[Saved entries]
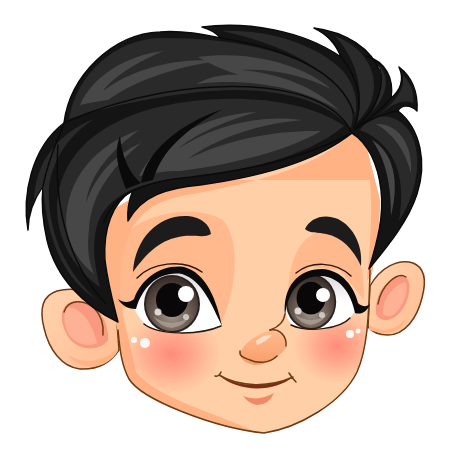
<!DOCTYPE html>
<html lang="en">
<head>
<meta charset="utf-8">
<title>Boy's face</title>
<style>
:root{--paper:#fff;--skin:#ffd0a8;--skin-shade:#ffb283;--line:#6e3b14;--ink:#0b0a0b;--hair:#151415;--hair-mid:#2b2a2b;--hair-light:#484748;--blush:#ff7f72;--iris:#6b5c52;--nose:#f9a56f}
html,body{margin:0;background:var(--paper)}
body{width:467px;height:465px;overflow:hidden}
svg{display:block}
.skin{fill:var(--skin)}
.shade{fill:var(--skin-shade)}
.outline{fill:none;stroke:var(--line);stroke-width:1.5;stroke-linecap:round;stroke-linejoin:round}
.ear{fill:url(#ear-skin);stroke:var(--line);stroke-width:1.5}
.ear-inner{fill:#f99a80}
.ear-glow{fill:#ffb196}
.hair{fill:var(--hair);stroke:var(--ink);stroke-width:1.5;stroke-linejoin:round}
.mid{fill:var(--hair-mid)}
.light{fill:var(--hair-light)}
.strand{fill:none;stroke:var(--ink);stroke-width:1.5;stroke-linecap:round}
.ink{fill:var(--ink)}
.brow{fill:#1d1b1c}
.white{fill:#fff}
.crease{fill:none;stroke:#2b1710;stroke-width:1.5;stroke-linecap:round}
</style>
</head>
<body>
<svg width="467" height="465" viewBox="0 0 467 465" role="img" aria-label="Smiling cartoon boy with black hair">
<defs>
<radialGradient id="blush"><stop offset="0" stop-color="#ff7f72" stop-opacity=".85"/><stop offset=".45" stop-color="#ff8a78" stop-opacity=".55"/><stop offset="1" stop-color="#ffa080" stop-opacity="0"/></radialGradient>
<linearGradient id="ear-skin" x1="0" y1="0" x2="1" y2="1"><stop offset="0" stop-color="#ffd3ae"/><stop offset="1" stop-color="#ffbd93"/></linearGradient>
<linearGradient id="sclera" x1="0" y1="0" x2="0" y2="1"><stop offset="0" stop-color="#d9d5d8"/><stop offset=".5" stop-color="#fff"/></linearGradient>
<radialGradient id="iris-fill" cx=".5" cy=".7" r=".65"><stop offset="0" stop-color="#a3978c"/><stop offset=".55" stop-color="#6b5c52"/><stop offset="1" stop-color="#3b302b"/></radialGradient>
<linearGradient id="nose-fill" x1="0" y1="0" x2="0" y2="1"><stop offset="0" stop-color="#ffbc8e"/><stop offset="1" stop-color="#f79c68"/></linearGradient>
<path id="face-shape" d="M104 215C103 260 112 300 118 332C120 352 122 366 129 379C142 400 215 428 264 433C298 428 342 403 357 372C367 350 369 318 370 285C374 260 380 230 380 200L362 130L230 140Z"/>
<path id="hair-shape" d="M28 230C22 196 31 148 64 123C70 76 112 34 160 32C181 30 202 34 221 38C216 33 210 29 202 27C245 21 302 30 341 57C336 44 327 34 314 28C345 32 372 48 381 74C382 67 377 61 366 56C386 62 394 78 391 98C400 91 405 80 399 67C412 77 418 93 417 111C410 104 401 105 398 111C421 129 427 164 417 194C408 222 386 248 369 269C378 240 384 215 381 190C378 164 368 143 352 133C316 162 258 177 200 185C168 188 142 195 128 221C127 209 129 200 133 190C112 202 103 230 105 260C108 285 113 302 118 322C84 306 56 278 47 240C43 222 41 205 43 186C34 199 28 213 28 230Z"/>
<path id="left-eye-shape" d="M134 307C139 282 160 269 182 271C205 276 217 303 221 325C202 335 158 336 144 323C139 318 136 313 134 307Z"/>
<path id="right-eye-shape" d="M286 314C286 290 300 274 321 273C340 274 353 291 355 310C350 325 325 333 299 329C292 326 288 321 286 314Z"/>
<clipPath id="face-clip"><use href="#face-shape"/></clipPath>
<clipPath id="hair-clip"><use href="#hair-shape"/></clipPath>
<clipPath id="left-eye-clip"><use href="#left-eye-shape"/></clipPath>
<clipPath id="right-eye-clip"><use href="#right-eye-shape"/></clipPath>
<g id="iris">
<ellipse rx="28" ry="29" fill="#2a211e"/>
<ellipse rx="26" ry="27" fill="url(#iris-fill)"/>
<ellipse cy="-4" rx="16" ry="17" fill="#090708"/>
<path d="M-19 12Q-12 23 0 24Q13 22 20 10Q14 18 0 19Q-12 18 -19 12Z" fill="#b9aea3" opacity=".6"/>
</g>
</defs>

<g id="ears">
<path class="ear" d="M116 310C102 293 77 286 57 291C41 296 40 312 44 328C49 350 62 367 80 369C98 370 111 362 119 350Z"/>
<path class="shade" d="M118 348C104 362 84 365 68 355C80 371 106 371 118 351Z"/>
<path class="ear-inner" d="M108 340C100 352 78 351 69 338C58 322 59 302 76 301C96 301 109 320 108 340Z"/>
<path class="ear-glow" d="M66 308C76 305 91 318 97 343C85 348 73 342 68 333C64 324 63 315 66 308Z"/>
<path class="outline" d="M64 312C68 299 84 299 94 308C101 315 104 324 103 335"/>
<path class="ear" d="M370 286C380 268 398 258 413 263C426 268 426 283 422 298C417 318 405 335 388 335C380 335 373 333 368 327Z"/>
<path class="shade" d="M369 325C382 334 397 330 407 318C400 333 389 336 369 330Z"/>
<path class="ear-inner" d="M376 314C374 294 387 277 402 276C413 277 411 297 402 310C394 321 381 324 376 314Z"/>
<path class="ear-glow" d="M383 314C382 300 392 286 405 282C410 290 402 309 393 315Q387 318 383 314Z"/>
<path class="outline" d="M378 304C381 286 397 271 406 277"/>
</g>

<g id="face">
<use href="#face-shape" class="skin"/>
<g clip-path="url(#face-clip)">
<path class="shade" d="M95 180H380V130L352 133C318 166 267 179 204 192C165 198 146 205 132 228C121 250 118 280 121 306L136 372C158 399 212 411 258 433L130 415L95 300Z"/>
<path class="shade" d="M352 130C374 155 374 200 367 280L390 260V130Z"/>
<path class="shade" opacity=".75" d="M130 230C146 215 194 203 223 220C239 240 239 280 222 322L180 262L134 300L112 320V250Z"/>
<path class="shade" opacity=".75" d="M288 300C288 261 298 237 324 229C350 231 365 253 364 300L340 270L310 267Z"/>
<ellipse cx="171" cy="354" rx="52" ry="42" fill="url(#blush)"/>
<ellipse cx="337" cy="346" rx="45" ry="39" fill="url(#blush)"/>
</g>
<path class="outline" d="M118 330C120 352 122 366 129 379C142 400 215 428 264 433C298 428 342 403 357 372C367 350 369 318 370 270"/>
<g class="white" opacity=".9">
<circle cx="134" cy="340" r="3"/><circle cx="145" cy="343" r="5"/>
<circle cx="350" cy="334" r="4"/><circle cx="358" cy="331" r="2.5"/>
</g>
</g>

<g id="left-eye">
<use href="#left-eye-shape" fill="url(#sclera)"/>
<g clip-path="url(#left-eye-clip)"><use href="#iris" x="172" y="304"/></g>
<circle class="white" cx="186" cy="294" r="8"/><circle class="white" cx="158" cy="312" r="3.5" opacity=".75"/><circle class="white" cx="186" cy="317" r="3" opacity=".6"/>
<path class="ink" d="M118 299C123 303 130 303 134 299C142 277 163 264 184 267C207 273 217 302 222 326C211 304 203 281 182 274C160 271 143 285 136 309C129 309 122 306 118 299Z"/>
<path class="crease" d="M144 324C158 335 198 336 221 326M137 278C151 263 182 258 202 272"/>
</g>

<g id="right-eye">
<use href="#right-eye-shape" fill="url(#sclera)"/>
<g clip-path="url(#right-eye-clip)"><use href="#iris" transform="translate(311 302) scale(.9 .96)"/></g>
<circle class="white" cx="323" cy="295" r="7"/><circle class="white" cx="298" cy="311" r="3.5" opacity=".75"/><circle class="white" cx="322" cy="315" r="3" opacity=".6"/>
<path class="ink" d="M285 316C282 287 298 269 322 269C342 270 354 287 358 303C362 307 367 307 370 304C367 312 361 315 355 313C351 293 340 277 321 276C300 276 288 291 285 316Z"/>
<path class="crease" d="M291 325C308 333 340 329 350 318M296 273C311 261 335 261 351 276"/>
</g>

<g id="eyebrows" class="brow">
<path d="M133 272C135 237 160 214 188 216C201 217 210 225 211 234C205 238 196 235 184 236C160 239 147 253 133 272Z"/>
<path d="M305 229C310 218 324 213 338 219C354 227 363 246 361 266C353 249 342 237 326 234C318 232 310 234 305 229Z"/>
</g>

<g id="nose">
<path fill="url(#nose-fill)" d="M240 353C244 343 255 336 267 331C279 329 288 339 286 348C279 357 266 366 254 365C246 363 240 360 240 353Z"/>
<path class="white" opacity=".55" d="M256 341Q264 334 272 335Q266 342 257 345Z"/>
<path class="outline" d="M270 330C280 328 287 337 286 346M240 351C239 357 245 358 250 360C258 364 270 363 277 356"/>
<path class="outline" d="M270 330C279 327 284 321 285 314"/>
</g>

<g id="mouth">
<path fill="#f08a66" d="M243 396Q258 402 274 393Q269 405 257 405Q249 404 243 396Z"/>
<path fill="#7b2c18" d="M219 375C240 389 271 387 293 377C275 392 238 393 219 375Z"/>
<path class="outline" d="M215 376Q219 377 221 372M219 375C240 388 271 387 293 377M289 373Q292 378 296 382"/>
</g>

<g id="hair">
<use href="#hair-shape" class="hair"/>
<g clip-path="url(#hair-clip)">
<path class="mid" d="M34 200C35 163 58 133 94 119C72 133 54 155 49 186C47 222 59 266 97 300C67 280 48 248 43 186Z"/>
<path class="mid" d="M69 119C77 73 116 39 160 38C233 37 310 52 344 92C353 105 355 119 350 129C328 98 270 86 210 91C158 95 103 108 69 119Z"/>
<path class="light" d="M80 105C92 77 126 55 164 51C136 62 112 78 103 91C132 69 177 57 218 61C174 67 132 82 108 100C98 101 89 103 80 105Z"/>
<path class="light" d="M198 57C248 50 303 64 331 89C302 74 268 68 241 70C277 73 314 86 340 111C299 86 247 78 196 84C211 76 225 74 239 75C221 69 208 63 198 57Z"/>
<path class="mid" d="M57 206C59 160 91 128 144 111C209 92 298 94 344 126C305 158 243 171 191 177C148 181 117 190 102 214C92 230 92 258 100 287C72 267 57 239 57 206Z"/>
<path class="light" d="M66 224C66 178 96 145 139 130C112 150 90 173 86 203C96 174 116 154 141 143C115 165 91 192 89 229C87 247 88 260 94 274C76 260 68 242 66 224Z"/>
<path class="light" d="M139 176C153 145 201 115 257 112C225 121 195 134 178 149C214 125 261 114 302 120C257 124 215 139 188 159C230 138 280 130 321 131C282 154 219 166 180 171C165 171 151 173 139 176Z"/>
<path class="ink" d="M126 189C117 166 114 151 120 136C122 157 129 173 141 183ZM141 183C145 153 178 124 223 109C183 131 162 151 153 180Z"/>
<path class="mid" d="M222 31C264 29 316 43 343 71C354 84 359 101 355 117C342 79 300 48 222 31Z"/>
<path class="mid" d="M335 36C360 46 375 65 374 88C373 103 365 115 357 122C365 91 357 60 335 36Z"/>
<path class="mid" d="M360 130C373 111 398 112 411 134C423 157 417 192 399 221C406 181 398 145 360 130Z"/>
<path class="light" d="M376 124C399 123 413 146 411 173C405 151 395 135 376 124ZM372 140C393 152 400 180 391 216C391 184 386 160 372 140Z"/>
<path class="mid" d="M376 62C391 75 388 95 372 112C382 95 384 78 376 62ZM403 75C413 86 414 95 413 103C402 98 390 106 379 115C393 103 405 92 403 75Z"/>
</g>
<path class="strand" d="M64 123C60 136 49 155 43 186M64 123C126 95 200 82 264 88C310 93 340 108 352 133M221 38C282 48 341 70 354 114M341 57C359 79 364 103 354 128M381 74C383 92 374 111 357 126M391 98C382 109 370 119 356 128M398 111C382 113 367 121 354 130M58 145C54 200 65 260 106 304M352 133C305 158 243 171 191 177C148 181 114 192 104 222"/>
</g>
</svg>
</body>
</html>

** Exercise description **
Write out every line of the data that holds the word "brow".

** Answer to this exercise **
.brow{fill:#1d1b1c}
<g id="eyebrows" class="brow">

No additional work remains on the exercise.